• _WORK TO BE COMPLETED_:
Word for word, print all of the lines below.

• _Records excerpted from a collection_:

═══

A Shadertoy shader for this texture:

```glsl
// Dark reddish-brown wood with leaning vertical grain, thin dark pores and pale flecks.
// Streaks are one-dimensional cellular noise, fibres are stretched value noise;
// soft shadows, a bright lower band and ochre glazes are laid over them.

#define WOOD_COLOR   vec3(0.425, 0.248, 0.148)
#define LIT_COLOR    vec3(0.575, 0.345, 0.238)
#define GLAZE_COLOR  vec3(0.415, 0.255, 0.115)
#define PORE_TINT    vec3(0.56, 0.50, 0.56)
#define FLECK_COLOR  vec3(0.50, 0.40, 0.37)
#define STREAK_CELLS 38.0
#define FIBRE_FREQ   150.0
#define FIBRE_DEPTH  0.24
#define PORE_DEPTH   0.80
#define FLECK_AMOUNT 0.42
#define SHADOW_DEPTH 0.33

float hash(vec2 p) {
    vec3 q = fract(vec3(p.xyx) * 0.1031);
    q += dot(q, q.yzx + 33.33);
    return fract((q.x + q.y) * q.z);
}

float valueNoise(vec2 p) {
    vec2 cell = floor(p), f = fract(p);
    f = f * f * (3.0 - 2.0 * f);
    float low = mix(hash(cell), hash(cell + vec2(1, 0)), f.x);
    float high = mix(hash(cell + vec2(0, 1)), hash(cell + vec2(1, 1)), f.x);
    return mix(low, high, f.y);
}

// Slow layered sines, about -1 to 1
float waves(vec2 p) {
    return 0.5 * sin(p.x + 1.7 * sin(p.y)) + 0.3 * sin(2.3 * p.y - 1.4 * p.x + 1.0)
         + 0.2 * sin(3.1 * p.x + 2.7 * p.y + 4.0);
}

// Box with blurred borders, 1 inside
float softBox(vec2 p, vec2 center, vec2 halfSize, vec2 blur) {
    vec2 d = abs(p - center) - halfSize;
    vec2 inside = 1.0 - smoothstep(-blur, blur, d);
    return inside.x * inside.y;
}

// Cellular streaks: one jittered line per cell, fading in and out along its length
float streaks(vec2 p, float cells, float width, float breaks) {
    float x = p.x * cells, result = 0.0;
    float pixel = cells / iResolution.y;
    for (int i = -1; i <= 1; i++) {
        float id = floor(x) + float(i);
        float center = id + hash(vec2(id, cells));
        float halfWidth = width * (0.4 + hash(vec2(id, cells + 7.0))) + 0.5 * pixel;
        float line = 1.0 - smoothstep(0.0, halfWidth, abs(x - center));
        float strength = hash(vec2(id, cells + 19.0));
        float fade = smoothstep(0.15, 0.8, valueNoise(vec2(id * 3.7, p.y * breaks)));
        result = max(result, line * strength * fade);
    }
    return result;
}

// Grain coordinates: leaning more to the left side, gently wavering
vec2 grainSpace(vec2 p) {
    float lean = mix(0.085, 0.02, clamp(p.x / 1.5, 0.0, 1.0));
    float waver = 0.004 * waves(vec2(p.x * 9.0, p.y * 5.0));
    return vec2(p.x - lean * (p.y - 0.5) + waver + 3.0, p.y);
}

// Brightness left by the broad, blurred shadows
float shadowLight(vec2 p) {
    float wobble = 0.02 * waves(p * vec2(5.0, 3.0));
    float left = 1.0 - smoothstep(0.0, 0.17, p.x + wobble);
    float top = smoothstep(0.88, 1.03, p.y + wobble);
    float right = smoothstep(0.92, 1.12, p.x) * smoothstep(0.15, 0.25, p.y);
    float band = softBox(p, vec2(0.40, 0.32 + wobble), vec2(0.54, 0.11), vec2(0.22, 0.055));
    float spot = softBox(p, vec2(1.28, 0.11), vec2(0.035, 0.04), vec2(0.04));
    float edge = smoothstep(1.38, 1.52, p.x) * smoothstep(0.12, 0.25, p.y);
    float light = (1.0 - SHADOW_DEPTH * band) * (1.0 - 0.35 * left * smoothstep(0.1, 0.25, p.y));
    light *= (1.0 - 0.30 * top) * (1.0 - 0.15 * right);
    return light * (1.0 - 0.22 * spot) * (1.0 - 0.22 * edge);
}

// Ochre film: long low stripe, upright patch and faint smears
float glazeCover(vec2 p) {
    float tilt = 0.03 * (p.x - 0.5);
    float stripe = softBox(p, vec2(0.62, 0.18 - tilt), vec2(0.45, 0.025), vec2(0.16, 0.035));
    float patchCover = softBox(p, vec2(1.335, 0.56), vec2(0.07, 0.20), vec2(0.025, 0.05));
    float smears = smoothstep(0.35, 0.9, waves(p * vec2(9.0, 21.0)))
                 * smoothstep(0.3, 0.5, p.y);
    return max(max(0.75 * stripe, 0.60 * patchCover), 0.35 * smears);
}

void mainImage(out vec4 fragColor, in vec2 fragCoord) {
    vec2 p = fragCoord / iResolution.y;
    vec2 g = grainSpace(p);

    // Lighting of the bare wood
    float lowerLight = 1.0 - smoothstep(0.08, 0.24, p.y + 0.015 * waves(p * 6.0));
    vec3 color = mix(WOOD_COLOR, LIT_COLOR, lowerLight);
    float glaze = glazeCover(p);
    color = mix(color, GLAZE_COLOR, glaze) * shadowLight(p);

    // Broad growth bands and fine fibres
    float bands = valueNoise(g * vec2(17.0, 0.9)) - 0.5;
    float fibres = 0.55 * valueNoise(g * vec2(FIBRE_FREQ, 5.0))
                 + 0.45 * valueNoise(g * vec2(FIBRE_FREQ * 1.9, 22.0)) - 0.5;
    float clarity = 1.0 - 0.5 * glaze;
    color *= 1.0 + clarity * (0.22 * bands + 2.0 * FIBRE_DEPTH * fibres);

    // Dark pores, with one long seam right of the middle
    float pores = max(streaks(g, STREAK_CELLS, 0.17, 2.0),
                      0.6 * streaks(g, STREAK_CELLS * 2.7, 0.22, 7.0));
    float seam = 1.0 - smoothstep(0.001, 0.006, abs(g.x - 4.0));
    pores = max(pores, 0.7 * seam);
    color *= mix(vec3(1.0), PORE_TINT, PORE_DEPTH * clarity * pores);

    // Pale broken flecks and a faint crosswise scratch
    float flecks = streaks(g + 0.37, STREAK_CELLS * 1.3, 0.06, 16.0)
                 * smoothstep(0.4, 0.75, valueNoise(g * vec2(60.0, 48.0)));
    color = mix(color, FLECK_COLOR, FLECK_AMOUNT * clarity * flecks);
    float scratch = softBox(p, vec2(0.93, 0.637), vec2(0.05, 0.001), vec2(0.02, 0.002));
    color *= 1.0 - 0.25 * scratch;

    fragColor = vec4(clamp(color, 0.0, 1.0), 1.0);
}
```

═══

• _REPLY TO THE TASK_:
A Shadertoy shader for this texture:

```glsl
// Dark reddish-brown wood with leaning vertical grain, thin dark pores and pale flecks.
// Streaks are one-dimensional cellular noise, fibres are stretched value noise;
// soft shadows, a bright lower band and ochre glazes are laid over them.

#define WOOD_COLOR   vec3(0.425, 0.248, 0.148)
#define LIT_COLOR    vec3(0.575, 0.345, 0.238)
#define GLAZE_COLOR  vec3(0.415, 0.255, 0.115)
#define PORE_TINT    vec3(0.56, 0.50, 0.56)
#define FLECK_COLOR  vec3(0.50, 0.40, 0.37)
#define STREAK_CELLS 38.0
#define FIBRE_FREQ   150.0
#define FIBRE_DEPTH  0.24
#define PORE_DEPTH   0.80
#define FLECK_AMOUNT 0.42
#define SHADOW_DEPTH 0.33

float hash(vec2 p) {
    vec3 q = fract(vec3(p.xyx) * 0.1031);
    q += dot(q, q.yzx + 33.33);
    return fract((q.x + q.y) * q.z);
}

float valueNoise(vec2 p) {
    vec2 cell = floor(p), f = fract(p);
    f = f * f * (3.0 - 2.0 * f);
    float low = mix(hash(cell), hash(cell + vec2(1, 0)), f.x);
    float high = mix(hash(cell + vec2(0, 1)), hash(cell + vec2(1, 1)), f.x);
    return mix(low, high, f.y);
}

// Slow layered sines, about -1 to 1
float waves(vec2 p) {
    return 0.5 * sin(p.x + 1.7 * sin(p.y)) + 0.3 * sin(2.3 * p.y - 1.4 * p.x + 1.0)
         + 0.2 * sin(3.1 * p.x + 2.7 * p.y + 4.0);
}

// Box with blurred borders, 1 inside
float softBox(vec2 p, vec2 center, vec2 halfSize, vec2 blur) {
    vec2 d = abs(p - center) - halfSize;
    vec2 inside = 1.0 - smoothstep(-blur, blur, d);
    return inside.x * inside.y;
}

// Cellular streaks: one jittered line per cell, fading in and out along its length
float streaks(vec2 p, float cells, float width, float breaks) {
    float x = p.x * cells, result = 0.0;
    float pixel = cells / iResolution.y;
    for (int i = -1; i <= 1; i++) {
        float id = floor(x) + float(i);
        float center = id + hash(vec2(id, cells));
        float halfWidth = width * (0.4 + hash(vec2(id, cells + 7.0))) + 0.5 * pixel;
        float line = 1.0 - smoothstep(0.0, halfWidth, abs(x - center));
        float strength = hash(vec2(id, cells + 19.0));
        float fade = smoothstep(0.15, 0.8, valueNoise(vec2(id * 3.7, p.y * breaks)));
        result = max(result, line * strength * fade);
    }
    return result;
}

// Grain coordinates: leaning more to the left side, gently wavering
vec2 grainSpace(vec2 p) {
    float lean = mix(0.085, 0.02, clamp(p.x / 1.5, 0.0, 1.0));
    float waver = 0.004 * waves(vec2(p.x * 9.0, p.y * 5.0));
    return vec2(p.x - lean * (p.y - 0.5) + waver + 3.0, p.y);
}

// Brightness left by the broad, blurred shadows
float shadowLight(vec2 p) {
    float wobble = 0.02 * waves(p * vec2(5.0, 3.0));
    float left = 1.0 - smoothstep(0.0, 0.17, p.x + wobble);
    float top = smoothstep(0.88, 1.03, p.y + wobble);
    float right = smoothstep(0.92, 1.12, p.x) * smoothstep(0.15, 0.25, p.y);
    float band = softBox(p, vec2(0.40, 0.32 + wobble), vec2(0.54, 0.11), vec2(0.22, 0.055));
    float spot = softBox(p, vec2(1.28, 0.11), vec2(0.035, 0.04), vec2(0.04));
    float edge = smoothstep(1.38, 1.52, p.x) * smoothstep(0.12, 0.25, p.y);
    float light = (1.0 - SHADOW_DEPTH * band) * (1.0 - 0.35 * left * smoothstep(0.1, 0.25, p.y));
    light *= (1.0 - 0.30 * top) * (1.0 - 0.15 * right);
    return light * (1.0 - 0.22 * spot) * (1.0 - 0.22 * edge);
}

// Ochre film: long low stripe, upright patch and faint smears
float glazeCover(vec2 p) {
    float tilt = 0.03 * (p.x - 0.5);
    float stripe = softBox(p, vec2(0.62, 0.18 - tilt), vec2(0.45, 0.025), vec2(0.16, 0.035));
    float patchCover = softBox(p, vec2(1.335, 0.56), vec2(0.07, 0.20), vec2(0.025, 0.05));
    float smears = smoothstep(0.35, 0.9, waves(p * vec2(9.0, 21.0)))
                 * smoothstep(0.3, 0.5, p.y);
    return max(max(0.75 * stripe, 0.60 * patchCover), 0.35 * smears);
}

void mainImage(out vec4 fragColor, in vec2 fragCoord) {
    vec2 p = fragCoord / iResolution.y;
    vec2 g = grainSpace(p);

    // Lighting of the bare wood
    float lowerLight = 1.0 - smoothstep(0.08, 0.24, p.y + 0.015 * waves(p * 6.0));
    vec3 color = mix(WOOD_COLOR, LIT_COLOR, lowerLight);
    float glaze = glazeCover(p);
    color = mix(color, GLAZE_COLOR, glaze) * shadowLight(p);

    // Broad growth bands and fine fibres
    float bands = valueNoise(g * vec2(17.0, 0.9)) - 0.5;
    float fibres = 0.55 * valueNoise(g * vec2(FIBRE_FREQ, 5.0))
                 + 0.45 * valueNoise(g * vec2(FIBRE_FREQ * 1.9, 22.0)) - 0.5;
    float clarity = 1.0 - 0.5 * glaze;
    color *= 1.0 + clarity * (0.22 * bands + 2.0 * FIBRE_DEPTH * fibres);

    // Dark pores, with one long seam right of the middle
    float pores = max(streaks(g, STREAK_CELLS, 0.17, 2.0),
                      0.6 * streaks(g, STREAK_CELLS * 2.7, 0.22, 7.0));
    float seam = 1.0 - smoothstep(0.001, 0.006, abs(g.x - 4.0));
    pores = max(pores, 0.7 * seam);
    color *= mix(vec3(1.0), PORE_TINT, PORE_DEPTH * clarity * pores);

    // Pale broken flecks and a faint crosswise scratch
    float flecks = streaks(g + 0.37, STREAK_CELLS * 1.3, 0.06, 16.0)
                 * smoothstep(0.4, 0.75, valueNoise(g * vec2(60.0, 48.0)));
    color = mix(color, FLECK_COLOR, FLECK_AMOUNT * clarity * flecks);
    float scratch = softBox(p, vec2(0.93, 0.637), vec2(0.05, 0.001), vec2(0.02, 0.002));
    color *= 1.0 - 0.25 * scratch;

    fragColor = vec4(clamp(color, 0.0, 1.0), 1.0);
}
```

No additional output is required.